Warning: this article and video report contains examples of anti-Islamic content
Durham Police is investigating a local far right group, after ITV Tyne Tees discovered its members have been posting online material that experts say is inciting hatred against Muslims.
The group is called 'Bishop Auckland Against Islam.'
Its Facebook page featured posts praising acts of violence against Muslims, and suggesting they should be killed. Facebook has now taken the group down after we reported it to them.
It comes amid increasing levels of hate crime and far right activity, in which the North East is a hotspot.
Watch Tom Sheldrick's exclusive report:
Bishop Auckland Against Islam describes itself as a "right wing movement".
We applied to get into its closed Facebook group 'Bishop Auckland Against Islam 3', and were accepted. During the time we had access, the group had around 170 members.
We found the following posts inside by members of the group, all during the last year. We are not naming those who posted them.
- Three people responded to a link to a news story posted to the group on 1 February about Darren Osborne, the man found guilty of murder after driving a van into a crowd of Muslims near a London mosque. They wrote: "top boy", "legend" and "the man wants a [medal emoji]." Others liked their comments
- Responding to a post on 2 April about 'Love a Muslim Day', a woman wrote: "I'd support kill a Muslim day"
- In response to a post on 21 April claiming 10 per cent of London was controlled by Islamic 'no go zones', a man wrote: "hang the lot of them next"
- In response to a post the same day about the Mayor of London Sadiq Khan, who is a Muslim, the same man wrote: "hang him aswell next"
- In response to photographs posted on 3 May about Islamic adverts on buses, a woman wrote: "they all want shooting"
- In response to a post on 14 May about the Muslim month of Ramadan, the same woman wrote: ""wish it was legal to kill the *******"
- Responding to a news story posted to the group on 12 August about two women from Teesside who were jailed for torturing a man who had converted to Islam, the woman wrote: "It's about time. I'd love to do what they have done and so should more people. The police do **** all to protect us so take it in our own hands"
We showed what we found to Fiyaz Mughal, founder of Tell MAMA - a national service monitoring anti-Muslim incidents. He said: "they are inciting hatred towards members of the Muslim community and with threats to kill, so they are illegal and they cross the line."
Amjid Khazir, Director of Media Cultured, a Teesside-based social enterprise campaigning against extremism, said: "People take these comments for face value - people such as Thomas Mair, who attacked MP Jo Cox, who said he was taking it into his own hands having followed Facebook and Twitter posts. So these kinds of comments have significant real-life reactions."
We reported what we found to Durham Police, and the force is now investigating the posts.

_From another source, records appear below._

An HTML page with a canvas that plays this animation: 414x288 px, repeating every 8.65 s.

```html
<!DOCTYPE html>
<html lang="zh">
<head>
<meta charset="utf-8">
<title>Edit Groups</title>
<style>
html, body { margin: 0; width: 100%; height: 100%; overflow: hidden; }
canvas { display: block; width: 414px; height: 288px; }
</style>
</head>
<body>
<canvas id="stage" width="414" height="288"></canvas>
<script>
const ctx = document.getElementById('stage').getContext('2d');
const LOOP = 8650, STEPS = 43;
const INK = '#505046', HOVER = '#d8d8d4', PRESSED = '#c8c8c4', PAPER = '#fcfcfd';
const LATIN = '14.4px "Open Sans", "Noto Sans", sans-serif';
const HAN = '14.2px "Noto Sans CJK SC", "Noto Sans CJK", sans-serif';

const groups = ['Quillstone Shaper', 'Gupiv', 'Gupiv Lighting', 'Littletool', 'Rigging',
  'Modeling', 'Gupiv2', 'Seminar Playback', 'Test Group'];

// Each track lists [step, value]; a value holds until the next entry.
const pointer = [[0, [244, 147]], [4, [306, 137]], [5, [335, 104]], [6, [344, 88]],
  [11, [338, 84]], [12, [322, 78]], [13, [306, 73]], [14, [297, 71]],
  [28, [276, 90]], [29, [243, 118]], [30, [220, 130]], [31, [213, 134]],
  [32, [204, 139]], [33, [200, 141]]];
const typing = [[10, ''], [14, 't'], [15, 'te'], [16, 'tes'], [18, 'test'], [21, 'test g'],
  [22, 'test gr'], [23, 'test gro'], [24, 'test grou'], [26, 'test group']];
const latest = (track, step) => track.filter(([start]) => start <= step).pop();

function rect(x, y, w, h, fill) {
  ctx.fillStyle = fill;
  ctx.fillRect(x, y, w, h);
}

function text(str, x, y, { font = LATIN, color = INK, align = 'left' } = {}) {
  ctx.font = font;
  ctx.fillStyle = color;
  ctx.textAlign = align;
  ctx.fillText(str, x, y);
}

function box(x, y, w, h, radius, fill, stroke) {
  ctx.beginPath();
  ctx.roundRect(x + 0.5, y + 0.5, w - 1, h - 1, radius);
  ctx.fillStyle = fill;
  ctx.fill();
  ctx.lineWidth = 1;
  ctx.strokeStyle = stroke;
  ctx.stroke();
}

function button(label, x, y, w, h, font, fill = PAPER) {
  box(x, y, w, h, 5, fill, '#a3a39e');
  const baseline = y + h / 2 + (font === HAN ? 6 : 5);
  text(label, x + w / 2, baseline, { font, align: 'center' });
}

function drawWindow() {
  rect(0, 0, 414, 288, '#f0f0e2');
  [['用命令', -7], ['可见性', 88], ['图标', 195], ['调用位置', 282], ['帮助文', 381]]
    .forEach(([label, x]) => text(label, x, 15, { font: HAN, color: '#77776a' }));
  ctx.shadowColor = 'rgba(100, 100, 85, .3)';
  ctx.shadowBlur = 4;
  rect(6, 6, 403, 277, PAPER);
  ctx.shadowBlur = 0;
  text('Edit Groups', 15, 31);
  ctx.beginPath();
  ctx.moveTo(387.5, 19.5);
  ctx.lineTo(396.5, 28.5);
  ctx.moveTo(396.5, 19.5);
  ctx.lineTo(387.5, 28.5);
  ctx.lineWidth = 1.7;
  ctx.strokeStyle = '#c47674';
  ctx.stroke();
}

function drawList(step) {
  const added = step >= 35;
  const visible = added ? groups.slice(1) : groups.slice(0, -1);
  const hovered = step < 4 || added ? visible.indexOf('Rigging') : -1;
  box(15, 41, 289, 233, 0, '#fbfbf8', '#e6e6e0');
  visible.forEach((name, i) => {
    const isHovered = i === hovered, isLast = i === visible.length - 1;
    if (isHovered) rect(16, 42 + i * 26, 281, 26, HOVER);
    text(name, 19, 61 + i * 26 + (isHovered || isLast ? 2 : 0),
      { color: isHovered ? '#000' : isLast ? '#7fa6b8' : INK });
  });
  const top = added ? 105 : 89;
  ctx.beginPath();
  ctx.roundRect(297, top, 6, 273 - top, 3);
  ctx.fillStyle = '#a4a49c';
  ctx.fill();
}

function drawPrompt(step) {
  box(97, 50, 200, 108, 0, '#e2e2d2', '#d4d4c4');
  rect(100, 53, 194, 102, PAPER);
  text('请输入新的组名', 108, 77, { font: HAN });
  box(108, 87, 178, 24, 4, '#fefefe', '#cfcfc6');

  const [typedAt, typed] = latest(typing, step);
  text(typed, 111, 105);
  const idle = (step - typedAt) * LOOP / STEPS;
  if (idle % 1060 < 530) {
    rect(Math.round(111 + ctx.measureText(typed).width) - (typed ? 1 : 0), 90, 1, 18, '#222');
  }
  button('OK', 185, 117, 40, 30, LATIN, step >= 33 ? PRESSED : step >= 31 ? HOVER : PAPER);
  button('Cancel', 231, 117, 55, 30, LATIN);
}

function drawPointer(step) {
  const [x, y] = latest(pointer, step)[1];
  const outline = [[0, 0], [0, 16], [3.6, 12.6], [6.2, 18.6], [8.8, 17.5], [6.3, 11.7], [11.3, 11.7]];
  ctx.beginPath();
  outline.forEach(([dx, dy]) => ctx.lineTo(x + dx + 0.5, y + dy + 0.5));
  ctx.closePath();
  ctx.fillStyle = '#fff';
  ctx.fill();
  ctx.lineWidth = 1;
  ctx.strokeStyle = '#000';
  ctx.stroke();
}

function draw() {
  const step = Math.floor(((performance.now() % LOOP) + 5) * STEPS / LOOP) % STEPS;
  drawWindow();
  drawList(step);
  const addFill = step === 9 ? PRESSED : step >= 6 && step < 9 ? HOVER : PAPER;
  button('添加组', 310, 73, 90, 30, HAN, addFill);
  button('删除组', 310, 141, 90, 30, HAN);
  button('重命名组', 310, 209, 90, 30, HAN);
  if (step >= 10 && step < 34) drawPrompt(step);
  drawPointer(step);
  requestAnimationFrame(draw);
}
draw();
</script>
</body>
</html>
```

We contacted the people whose posts we have mentioned. Only one responded.
She wrote: "It's a private group. So not harming anyone. I hate them taking our jobs and houses and trying to take over our country."
There have been a number of far right demonstrations in the North East in recent months.
On Saturday 29 September, dozens attended a rally in the centre of Newcastle, called 'Ban the Burqa' - the veil worn by some Muslim women. There were heated confrontations between them and anti-racist campaigners who came out in opposition.
Among the far right demonstrators, we found several members of Bishop Auckland Against Islam.
We showed our evidence to Colin Dodds, one of the administrators of the Facebook group.
He told us: "I was added to it [the group], I was made admin. Come back with some of them [posts] with my name on. I don't read all the posts that are put in."
Asked if he opposed what people had written in the posts cited above, he replied: "Yeah - of course - they could end up killing anybody."
We questioned another member of the group, Michael Pocklington, about whether Bishop Auckland Against Islam was inciting hatred against a whole religion. He said: "no - we are opposing rapists, grooming gangs."
The 2011 census found just 39 Muslims lived in Bishop Auckland, less than 1 per cent of the town's population. There's been little indication of a significant increase in those numbers since.
Professor Matthew Feldman, Director of the Centre for Analysis of the Radical Right, told us Bishop Auckland Against Islam has been active for around three years, a product of the splintering of groups like the English Defence League (EDL).
He said: "it's a very quickly moving set of circumstances, but what we are seeing is a localisation of the far right. Bishop Auckland Against Islam to a degree was set up and reflected activist fears of Syrian refugees settling."
We reported the group to Facebook a week ago, using the platform's 'Report group' function, and citing 'hate speech.'
Facebook responded later the same day, saying: "we've looked over the group that you reported... it doesn't go against any of our specific Community Standards."
Three days later, Facebook changed its position, saying: "We’ve reviewed the group you reported. As it violated our Community Standards, we've removed it."